[Dataset content — start]

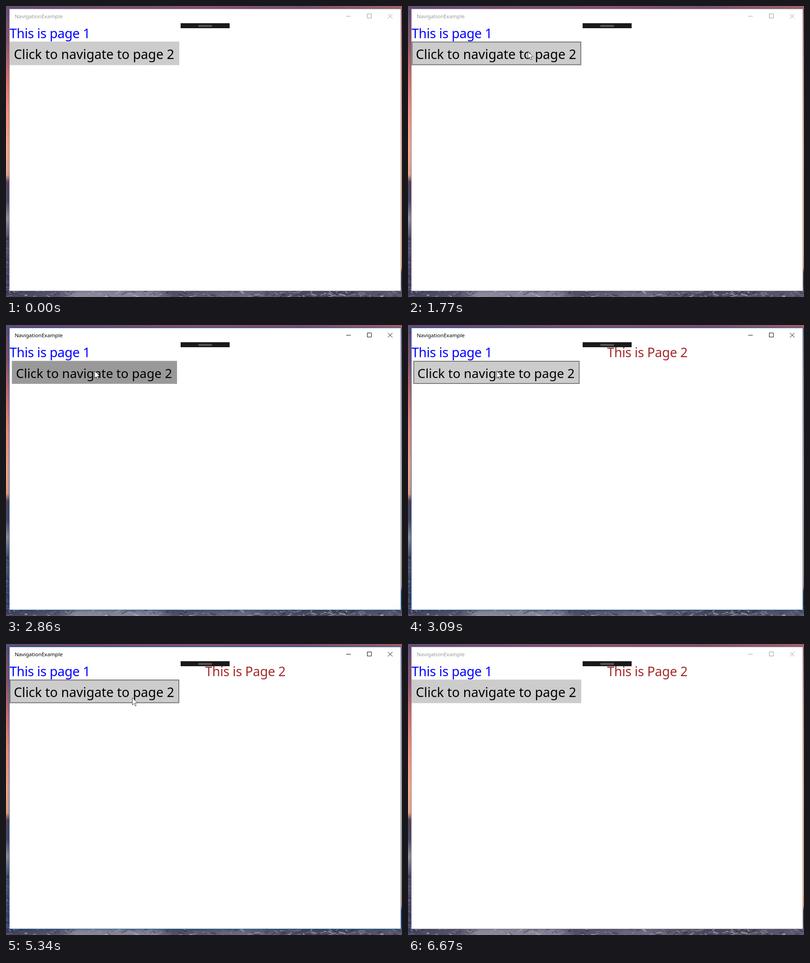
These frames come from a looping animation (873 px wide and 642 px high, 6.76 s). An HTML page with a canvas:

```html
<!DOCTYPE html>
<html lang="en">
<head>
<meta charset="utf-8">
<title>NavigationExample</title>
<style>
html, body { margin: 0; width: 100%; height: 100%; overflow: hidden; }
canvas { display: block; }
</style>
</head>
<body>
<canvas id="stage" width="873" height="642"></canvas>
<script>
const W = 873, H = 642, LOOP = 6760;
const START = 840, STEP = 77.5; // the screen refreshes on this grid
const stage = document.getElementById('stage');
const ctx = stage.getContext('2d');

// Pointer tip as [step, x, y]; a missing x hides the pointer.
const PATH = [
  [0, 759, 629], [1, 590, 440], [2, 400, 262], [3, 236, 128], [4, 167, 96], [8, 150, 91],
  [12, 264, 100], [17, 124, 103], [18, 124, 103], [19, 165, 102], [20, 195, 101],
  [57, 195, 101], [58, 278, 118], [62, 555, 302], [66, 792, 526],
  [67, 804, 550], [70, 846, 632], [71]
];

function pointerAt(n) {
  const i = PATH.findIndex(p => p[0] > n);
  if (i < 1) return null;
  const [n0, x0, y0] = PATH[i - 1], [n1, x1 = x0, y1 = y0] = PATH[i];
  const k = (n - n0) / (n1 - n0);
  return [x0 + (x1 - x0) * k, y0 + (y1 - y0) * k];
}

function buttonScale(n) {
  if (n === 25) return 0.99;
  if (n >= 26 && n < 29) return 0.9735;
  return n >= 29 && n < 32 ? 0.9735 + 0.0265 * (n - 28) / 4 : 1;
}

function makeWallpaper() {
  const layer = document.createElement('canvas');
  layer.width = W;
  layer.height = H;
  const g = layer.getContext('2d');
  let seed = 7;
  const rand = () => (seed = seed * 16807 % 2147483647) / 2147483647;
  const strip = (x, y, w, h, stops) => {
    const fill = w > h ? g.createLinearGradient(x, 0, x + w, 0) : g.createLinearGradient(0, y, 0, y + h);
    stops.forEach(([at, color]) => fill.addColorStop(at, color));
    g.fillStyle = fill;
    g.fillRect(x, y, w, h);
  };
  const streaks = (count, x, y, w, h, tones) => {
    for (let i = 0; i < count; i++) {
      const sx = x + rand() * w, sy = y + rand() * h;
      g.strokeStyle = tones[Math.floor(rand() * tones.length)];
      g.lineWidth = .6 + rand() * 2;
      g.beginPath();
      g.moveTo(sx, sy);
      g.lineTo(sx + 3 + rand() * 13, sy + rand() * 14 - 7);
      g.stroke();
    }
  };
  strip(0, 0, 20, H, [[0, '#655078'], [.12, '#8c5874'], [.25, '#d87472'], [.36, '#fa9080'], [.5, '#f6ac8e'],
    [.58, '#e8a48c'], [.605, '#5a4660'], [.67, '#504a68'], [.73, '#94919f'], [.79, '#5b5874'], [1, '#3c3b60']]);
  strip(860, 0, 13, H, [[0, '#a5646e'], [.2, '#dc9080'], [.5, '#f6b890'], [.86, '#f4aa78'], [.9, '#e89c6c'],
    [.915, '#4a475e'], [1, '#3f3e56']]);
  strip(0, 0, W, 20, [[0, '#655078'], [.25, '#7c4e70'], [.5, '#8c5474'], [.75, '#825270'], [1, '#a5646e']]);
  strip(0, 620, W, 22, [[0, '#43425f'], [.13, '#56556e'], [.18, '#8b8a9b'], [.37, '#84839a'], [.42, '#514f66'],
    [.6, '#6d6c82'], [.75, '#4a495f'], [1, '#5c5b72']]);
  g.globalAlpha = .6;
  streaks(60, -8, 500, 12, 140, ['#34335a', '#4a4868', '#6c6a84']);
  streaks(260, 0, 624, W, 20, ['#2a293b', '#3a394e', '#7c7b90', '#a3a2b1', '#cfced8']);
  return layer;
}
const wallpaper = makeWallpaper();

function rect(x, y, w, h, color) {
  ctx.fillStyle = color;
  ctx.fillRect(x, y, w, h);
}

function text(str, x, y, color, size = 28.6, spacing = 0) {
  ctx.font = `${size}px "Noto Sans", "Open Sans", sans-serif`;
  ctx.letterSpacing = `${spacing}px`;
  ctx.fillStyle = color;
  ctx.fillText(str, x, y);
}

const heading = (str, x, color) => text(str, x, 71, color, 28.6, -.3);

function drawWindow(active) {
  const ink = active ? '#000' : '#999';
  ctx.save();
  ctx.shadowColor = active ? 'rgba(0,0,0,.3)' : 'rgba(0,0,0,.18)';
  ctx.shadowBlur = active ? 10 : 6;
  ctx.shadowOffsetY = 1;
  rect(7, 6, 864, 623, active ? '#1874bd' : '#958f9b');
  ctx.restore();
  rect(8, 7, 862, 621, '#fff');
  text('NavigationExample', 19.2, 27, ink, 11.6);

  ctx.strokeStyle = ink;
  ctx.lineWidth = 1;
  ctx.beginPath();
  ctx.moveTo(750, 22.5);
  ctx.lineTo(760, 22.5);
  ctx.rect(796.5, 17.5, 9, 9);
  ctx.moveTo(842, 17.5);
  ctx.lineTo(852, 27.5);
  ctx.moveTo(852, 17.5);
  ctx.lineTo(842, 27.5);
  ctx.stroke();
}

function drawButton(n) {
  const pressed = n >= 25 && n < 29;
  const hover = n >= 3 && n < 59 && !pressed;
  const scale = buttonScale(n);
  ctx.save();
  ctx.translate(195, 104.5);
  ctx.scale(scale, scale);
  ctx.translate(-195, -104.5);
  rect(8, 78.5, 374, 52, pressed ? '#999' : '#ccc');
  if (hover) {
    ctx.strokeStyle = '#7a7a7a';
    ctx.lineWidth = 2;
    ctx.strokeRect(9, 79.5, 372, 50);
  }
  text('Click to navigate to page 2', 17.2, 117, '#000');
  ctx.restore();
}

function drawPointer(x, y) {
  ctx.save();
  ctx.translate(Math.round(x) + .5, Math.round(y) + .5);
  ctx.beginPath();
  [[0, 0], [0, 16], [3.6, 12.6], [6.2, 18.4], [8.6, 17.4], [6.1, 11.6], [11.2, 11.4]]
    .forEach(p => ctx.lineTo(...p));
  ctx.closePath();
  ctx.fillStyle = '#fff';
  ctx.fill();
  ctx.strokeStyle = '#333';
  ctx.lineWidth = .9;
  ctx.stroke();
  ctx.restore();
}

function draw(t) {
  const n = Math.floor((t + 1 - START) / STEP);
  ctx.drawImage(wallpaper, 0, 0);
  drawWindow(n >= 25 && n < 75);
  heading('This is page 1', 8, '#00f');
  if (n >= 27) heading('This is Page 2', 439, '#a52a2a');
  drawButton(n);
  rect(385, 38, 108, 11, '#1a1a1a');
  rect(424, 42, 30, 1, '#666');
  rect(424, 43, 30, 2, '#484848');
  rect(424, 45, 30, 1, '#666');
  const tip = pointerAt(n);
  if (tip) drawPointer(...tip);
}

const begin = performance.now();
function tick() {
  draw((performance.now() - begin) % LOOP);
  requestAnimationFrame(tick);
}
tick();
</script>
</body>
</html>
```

[Dataset content — finish]
[Dataset content — start]

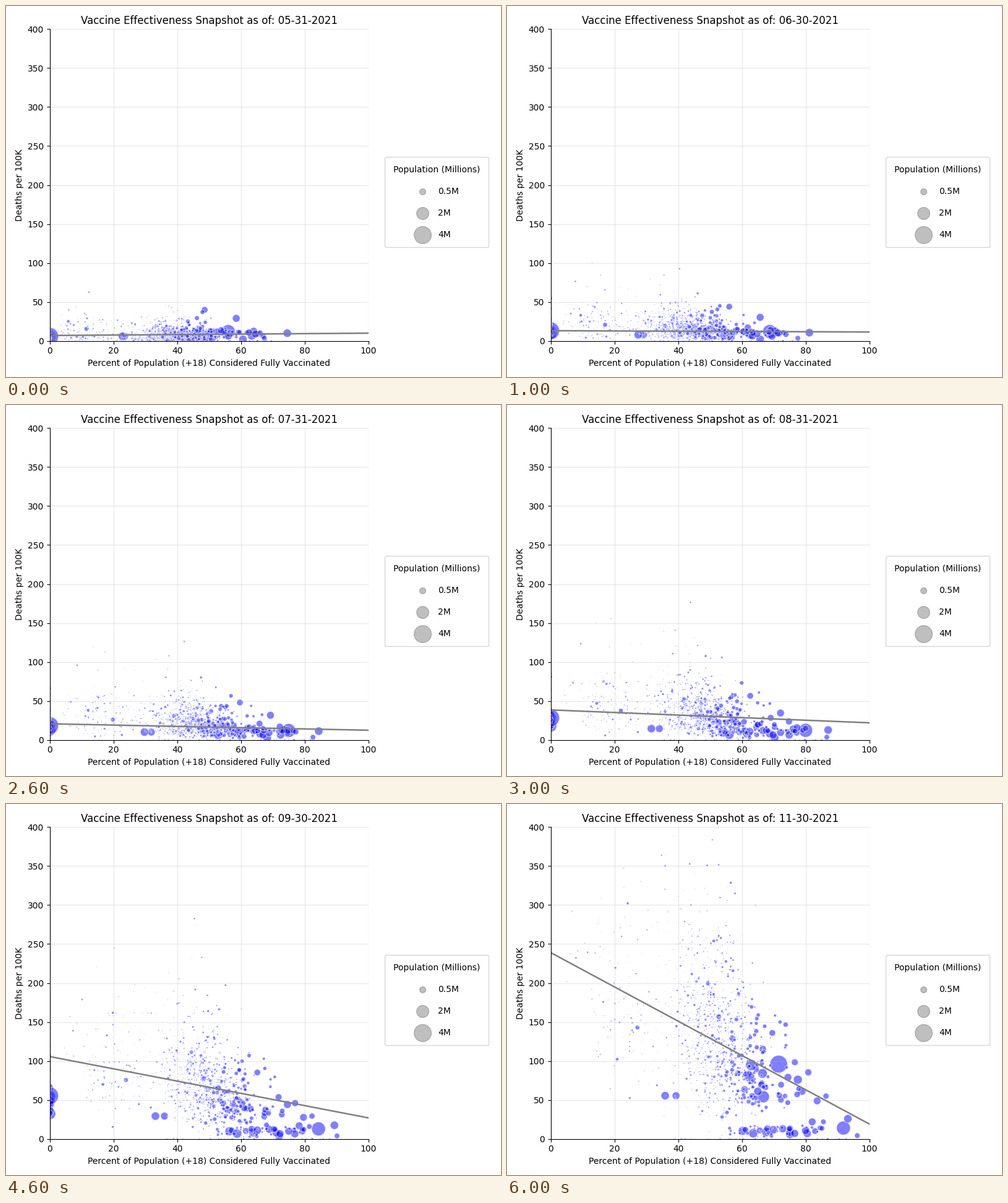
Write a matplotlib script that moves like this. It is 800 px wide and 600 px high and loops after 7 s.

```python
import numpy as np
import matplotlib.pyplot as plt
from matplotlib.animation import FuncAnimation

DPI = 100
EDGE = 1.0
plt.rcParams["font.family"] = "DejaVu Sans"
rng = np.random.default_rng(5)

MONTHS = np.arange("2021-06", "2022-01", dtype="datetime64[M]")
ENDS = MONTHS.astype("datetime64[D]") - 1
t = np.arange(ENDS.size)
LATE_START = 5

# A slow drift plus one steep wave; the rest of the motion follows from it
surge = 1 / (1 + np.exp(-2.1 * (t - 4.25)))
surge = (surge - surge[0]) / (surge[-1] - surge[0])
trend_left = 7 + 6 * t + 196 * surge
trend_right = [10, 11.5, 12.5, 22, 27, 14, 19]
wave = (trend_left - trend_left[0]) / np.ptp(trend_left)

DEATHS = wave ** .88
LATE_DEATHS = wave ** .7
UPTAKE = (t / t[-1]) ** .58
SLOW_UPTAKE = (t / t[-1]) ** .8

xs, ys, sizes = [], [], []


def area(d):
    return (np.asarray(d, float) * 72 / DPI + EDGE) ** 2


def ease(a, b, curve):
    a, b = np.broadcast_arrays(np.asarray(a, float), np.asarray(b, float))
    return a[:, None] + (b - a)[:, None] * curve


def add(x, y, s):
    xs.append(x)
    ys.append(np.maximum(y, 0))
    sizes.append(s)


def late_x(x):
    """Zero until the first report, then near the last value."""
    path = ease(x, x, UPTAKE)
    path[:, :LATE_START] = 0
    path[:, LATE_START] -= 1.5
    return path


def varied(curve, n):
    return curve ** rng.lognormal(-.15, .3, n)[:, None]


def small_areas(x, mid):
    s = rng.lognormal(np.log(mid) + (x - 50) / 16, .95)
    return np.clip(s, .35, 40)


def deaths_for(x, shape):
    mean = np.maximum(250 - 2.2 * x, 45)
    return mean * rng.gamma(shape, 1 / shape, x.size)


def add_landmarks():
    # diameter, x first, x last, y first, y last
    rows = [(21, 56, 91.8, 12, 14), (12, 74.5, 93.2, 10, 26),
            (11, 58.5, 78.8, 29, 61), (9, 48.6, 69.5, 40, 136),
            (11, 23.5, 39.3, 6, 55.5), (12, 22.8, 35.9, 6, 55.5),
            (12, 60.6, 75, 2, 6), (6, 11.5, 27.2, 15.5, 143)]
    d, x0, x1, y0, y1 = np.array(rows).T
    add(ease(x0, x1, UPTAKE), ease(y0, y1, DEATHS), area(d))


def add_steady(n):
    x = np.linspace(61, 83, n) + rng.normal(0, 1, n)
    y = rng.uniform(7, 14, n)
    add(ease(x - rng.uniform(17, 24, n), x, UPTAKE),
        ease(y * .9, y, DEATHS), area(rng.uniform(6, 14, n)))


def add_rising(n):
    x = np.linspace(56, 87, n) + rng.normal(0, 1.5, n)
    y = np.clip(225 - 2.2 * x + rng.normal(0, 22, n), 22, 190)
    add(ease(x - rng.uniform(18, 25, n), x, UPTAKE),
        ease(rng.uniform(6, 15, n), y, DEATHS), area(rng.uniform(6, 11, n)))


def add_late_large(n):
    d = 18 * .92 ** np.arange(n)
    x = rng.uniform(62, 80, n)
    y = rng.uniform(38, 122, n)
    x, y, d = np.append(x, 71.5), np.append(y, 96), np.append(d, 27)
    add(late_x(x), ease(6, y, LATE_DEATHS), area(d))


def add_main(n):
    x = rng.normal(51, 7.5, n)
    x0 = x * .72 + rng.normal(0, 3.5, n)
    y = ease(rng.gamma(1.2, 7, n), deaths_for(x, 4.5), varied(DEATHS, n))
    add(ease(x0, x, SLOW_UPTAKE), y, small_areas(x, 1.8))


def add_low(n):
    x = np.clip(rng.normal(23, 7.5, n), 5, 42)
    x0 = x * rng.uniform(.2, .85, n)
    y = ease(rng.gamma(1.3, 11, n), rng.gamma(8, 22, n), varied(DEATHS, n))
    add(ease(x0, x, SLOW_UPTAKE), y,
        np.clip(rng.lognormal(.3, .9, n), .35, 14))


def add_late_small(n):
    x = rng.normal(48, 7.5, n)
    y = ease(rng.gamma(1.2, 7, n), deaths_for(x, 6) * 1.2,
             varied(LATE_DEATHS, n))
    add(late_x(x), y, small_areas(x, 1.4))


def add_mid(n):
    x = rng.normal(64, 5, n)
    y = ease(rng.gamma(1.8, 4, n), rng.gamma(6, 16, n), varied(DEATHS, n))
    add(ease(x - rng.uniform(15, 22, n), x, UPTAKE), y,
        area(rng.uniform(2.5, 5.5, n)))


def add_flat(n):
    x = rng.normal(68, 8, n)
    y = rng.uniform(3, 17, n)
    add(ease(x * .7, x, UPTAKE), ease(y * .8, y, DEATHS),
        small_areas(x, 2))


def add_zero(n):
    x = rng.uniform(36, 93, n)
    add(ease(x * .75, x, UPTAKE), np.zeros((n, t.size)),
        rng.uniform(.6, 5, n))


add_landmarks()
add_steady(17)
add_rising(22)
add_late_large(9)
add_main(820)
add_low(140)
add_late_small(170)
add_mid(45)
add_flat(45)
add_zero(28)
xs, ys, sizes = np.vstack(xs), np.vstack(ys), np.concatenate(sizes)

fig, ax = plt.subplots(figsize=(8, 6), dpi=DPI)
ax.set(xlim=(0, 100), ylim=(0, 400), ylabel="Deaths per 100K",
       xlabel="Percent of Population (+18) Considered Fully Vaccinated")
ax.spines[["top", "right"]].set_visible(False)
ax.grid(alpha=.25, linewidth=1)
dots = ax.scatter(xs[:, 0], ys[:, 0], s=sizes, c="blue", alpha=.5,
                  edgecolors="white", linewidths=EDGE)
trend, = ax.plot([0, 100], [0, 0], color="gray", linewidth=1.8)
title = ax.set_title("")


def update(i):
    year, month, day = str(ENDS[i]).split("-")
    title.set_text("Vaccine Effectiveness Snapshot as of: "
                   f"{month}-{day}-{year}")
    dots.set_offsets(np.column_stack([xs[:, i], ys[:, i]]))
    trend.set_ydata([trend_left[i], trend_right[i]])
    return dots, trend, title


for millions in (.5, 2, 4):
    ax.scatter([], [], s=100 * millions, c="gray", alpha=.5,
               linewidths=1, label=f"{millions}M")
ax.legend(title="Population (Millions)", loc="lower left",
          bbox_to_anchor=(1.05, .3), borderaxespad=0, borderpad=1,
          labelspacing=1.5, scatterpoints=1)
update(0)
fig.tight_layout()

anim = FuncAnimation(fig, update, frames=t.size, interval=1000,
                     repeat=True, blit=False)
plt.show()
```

[Dataset content — finish]

_Problem to solve_
Your reply should be only the count of lines in the entries above that contain the word "function".

_Completed exercise_
10